• Collected data
┏━━
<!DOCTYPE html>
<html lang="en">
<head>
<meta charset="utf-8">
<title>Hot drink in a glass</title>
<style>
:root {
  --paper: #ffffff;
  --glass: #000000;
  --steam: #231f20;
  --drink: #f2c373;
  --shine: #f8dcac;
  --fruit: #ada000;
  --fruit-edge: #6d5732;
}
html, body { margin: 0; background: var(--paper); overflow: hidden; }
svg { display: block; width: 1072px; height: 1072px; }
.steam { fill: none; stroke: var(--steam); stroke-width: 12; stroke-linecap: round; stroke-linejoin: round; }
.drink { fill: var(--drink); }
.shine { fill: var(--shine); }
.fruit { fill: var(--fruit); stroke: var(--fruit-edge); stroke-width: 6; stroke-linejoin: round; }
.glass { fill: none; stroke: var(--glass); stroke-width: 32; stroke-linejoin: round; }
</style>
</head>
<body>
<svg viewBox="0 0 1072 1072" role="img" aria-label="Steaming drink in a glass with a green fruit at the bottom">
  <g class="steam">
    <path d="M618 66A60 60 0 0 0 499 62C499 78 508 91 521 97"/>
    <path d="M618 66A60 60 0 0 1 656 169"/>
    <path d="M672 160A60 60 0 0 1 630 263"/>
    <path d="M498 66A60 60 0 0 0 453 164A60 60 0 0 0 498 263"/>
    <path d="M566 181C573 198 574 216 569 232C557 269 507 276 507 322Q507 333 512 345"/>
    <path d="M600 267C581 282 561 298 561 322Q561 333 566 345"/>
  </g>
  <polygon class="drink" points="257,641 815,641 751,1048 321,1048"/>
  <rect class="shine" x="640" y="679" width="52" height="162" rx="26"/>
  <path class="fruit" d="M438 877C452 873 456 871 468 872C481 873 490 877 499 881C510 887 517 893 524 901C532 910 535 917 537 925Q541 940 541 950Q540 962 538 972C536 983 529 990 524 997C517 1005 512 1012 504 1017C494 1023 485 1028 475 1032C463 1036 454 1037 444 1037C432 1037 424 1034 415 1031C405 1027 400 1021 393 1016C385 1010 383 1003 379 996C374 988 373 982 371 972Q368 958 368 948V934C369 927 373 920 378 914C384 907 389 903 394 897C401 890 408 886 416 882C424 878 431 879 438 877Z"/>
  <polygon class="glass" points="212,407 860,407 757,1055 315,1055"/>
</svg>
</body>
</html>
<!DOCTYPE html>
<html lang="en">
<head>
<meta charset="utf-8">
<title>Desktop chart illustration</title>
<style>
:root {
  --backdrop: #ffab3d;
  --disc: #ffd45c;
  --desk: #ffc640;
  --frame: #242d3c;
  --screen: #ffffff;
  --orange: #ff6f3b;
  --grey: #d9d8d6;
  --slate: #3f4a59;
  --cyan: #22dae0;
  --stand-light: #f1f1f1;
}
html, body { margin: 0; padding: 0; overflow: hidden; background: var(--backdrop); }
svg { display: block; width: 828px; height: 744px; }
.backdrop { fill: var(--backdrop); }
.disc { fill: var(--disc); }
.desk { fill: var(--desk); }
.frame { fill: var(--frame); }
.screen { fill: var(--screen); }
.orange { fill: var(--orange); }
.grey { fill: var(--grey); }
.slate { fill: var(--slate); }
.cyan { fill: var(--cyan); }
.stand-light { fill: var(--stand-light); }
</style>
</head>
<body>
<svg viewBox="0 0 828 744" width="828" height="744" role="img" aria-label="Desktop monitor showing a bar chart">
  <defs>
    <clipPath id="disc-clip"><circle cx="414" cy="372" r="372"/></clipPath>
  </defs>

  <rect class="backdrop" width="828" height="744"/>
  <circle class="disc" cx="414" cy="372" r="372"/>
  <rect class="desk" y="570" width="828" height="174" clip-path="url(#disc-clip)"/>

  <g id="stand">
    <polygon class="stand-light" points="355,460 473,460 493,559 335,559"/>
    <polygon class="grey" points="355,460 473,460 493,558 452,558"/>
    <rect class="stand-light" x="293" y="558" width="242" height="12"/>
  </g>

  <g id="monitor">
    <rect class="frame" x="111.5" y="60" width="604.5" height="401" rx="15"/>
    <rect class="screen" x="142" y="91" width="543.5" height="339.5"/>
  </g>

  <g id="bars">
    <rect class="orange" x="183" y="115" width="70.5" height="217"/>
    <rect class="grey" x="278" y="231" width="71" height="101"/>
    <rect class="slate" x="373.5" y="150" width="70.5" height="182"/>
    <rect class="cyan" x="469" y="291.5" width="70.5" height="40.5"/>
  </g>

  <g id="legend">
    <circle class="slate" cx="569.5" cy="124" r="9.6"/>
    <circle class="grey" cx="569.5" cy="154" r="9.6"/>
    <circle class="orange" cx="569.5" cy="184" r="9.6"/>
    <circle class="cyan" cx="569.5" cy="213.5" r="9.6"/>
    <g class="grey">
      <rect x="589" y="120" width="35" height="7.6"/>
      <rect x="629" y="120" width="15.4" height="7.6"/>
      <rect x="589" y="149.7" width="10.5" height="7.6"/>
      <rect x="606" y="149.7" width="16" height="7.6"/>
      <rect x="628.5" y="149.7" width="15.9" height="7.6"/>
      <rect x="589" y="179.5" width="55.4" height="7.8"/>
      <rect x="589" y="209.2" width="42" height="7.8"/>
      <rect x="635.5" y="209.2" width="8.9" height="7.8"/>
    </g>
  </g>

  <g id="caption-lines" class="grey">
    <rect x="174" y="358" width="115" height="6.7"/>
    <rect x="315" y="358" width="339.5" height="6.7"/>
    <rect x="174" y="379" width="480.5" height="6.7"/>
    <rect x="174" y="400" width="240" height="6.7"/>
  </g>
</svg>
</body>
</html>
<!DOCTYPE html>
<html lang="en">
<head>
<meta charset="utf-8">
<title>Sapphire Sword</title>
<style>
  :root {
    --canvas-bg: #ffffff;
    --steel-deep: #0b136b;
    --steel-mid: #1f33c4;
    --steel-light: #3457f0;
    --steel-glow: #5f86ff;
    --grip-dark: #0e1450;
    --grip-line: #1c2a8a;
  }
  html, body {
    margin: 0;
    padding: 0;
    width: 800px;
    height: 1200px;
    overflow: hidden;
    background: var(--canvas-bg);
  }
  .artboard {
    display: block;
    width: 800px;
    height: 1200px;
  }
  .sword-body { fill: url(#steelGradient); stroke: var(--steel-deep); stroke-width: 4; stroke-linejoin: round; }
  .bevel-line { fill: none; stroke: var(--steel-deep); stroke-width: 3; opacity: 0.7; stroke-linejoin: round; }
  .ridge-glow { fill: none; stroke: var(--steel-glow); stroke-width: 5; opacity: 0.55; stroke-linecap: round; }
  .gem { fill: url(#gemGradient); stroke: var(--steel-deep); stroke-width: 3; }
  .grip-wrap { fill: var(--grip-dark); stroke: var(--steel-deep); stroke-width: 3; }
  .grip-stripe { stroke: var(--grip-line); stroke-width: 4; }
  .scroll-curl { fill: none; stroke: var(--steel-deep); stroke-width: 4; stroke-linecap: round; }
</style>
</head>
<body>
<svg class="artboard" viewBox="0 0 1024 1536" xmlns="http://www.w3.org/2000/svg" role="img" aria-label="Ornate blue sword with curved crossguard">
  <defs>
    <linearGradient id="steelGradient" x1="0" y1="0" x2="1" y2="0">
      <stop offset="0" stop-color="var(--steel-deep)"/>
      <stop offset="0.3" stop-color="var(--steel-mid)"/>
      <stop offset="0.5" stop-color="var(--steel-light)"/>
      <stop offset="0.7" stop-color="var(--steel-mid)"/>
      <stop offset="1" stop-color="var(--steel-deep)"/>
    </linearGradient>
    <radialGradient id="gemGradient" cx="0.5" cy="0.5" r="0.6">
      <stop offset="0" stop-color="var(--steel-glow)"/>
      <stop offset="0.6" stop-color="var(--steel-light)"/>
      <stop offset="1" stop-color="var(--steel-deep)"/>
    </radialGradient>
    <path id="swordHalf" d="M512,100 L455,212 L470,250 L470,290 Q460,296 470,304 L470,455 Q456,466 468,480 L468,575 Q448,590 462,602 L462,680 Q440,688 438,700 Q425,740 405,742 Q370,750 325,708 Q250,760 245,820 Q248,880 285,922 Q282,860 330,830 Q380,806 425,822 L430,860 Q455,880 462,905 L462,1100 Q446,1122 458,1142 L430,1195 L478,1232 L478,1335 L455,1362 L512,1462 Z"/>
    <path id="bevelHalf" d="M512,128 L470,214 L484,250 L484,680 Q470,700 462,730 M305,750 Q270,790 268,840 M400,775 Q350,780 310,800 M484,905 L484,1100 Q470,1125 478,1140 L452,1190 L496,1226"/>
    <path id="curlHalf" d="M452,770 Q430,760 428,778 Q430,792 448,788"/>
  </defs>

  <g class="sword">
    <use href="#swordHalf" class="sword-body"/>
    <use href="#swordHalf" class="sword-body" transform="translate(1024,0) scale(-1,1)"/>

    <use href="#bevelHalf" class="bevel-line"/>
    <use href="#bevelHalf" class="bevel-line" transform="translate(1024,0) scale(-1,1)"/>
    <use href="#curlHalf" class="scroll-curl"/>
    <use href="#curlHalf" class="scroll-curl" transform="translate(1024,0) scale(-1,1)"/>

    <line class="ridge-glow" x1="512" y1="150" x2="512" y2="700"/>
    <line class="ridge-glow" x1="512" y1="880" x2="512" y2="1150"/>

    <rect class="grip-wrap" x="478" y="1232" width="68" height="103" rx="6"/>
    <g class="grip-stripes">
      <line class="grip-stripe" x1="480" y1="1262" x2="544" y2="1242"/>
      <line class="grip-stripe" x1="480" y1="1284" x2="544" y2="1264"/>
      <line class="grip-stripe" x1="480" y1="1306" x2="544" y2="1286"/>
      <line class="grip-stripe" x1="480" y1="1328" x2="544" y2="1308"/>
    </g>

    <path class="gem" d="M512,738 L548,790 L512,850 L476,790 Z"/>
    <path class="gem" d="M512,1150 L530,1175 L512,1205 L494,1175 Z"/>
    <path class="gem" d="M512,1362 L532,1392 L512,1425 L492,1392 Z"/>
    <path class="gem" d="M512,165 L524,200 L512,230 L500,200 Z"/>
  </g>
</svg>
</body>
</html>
┗━━
• EXERCISE OBJECTIVE
Extract from the records above the lines from the one containing "<title>Desktop chart illustration</title>" to the one containing "0; padding: 0;", both lines included, exactly as they appear and with nothing else.

• EXERCISE SOLUTION
<title>Desktop chart illustration</title>
<style>
:root {
  --backdrop: #ffab3d;
  --disc: #ffd45c;
  --desk: #ffc640;
  --frame: #242d3c;
  --screen: #ffffff;
  --orange: #ff6f3b;
  --grey: #d9d8d6;
  --slate: #3f4a59;
  --cyan: #22dae0;
  --stand-light: #f1f1f1;
}
html, body { margin: 0; padding: 0; overflow: hidden; background: var(--backdrop); }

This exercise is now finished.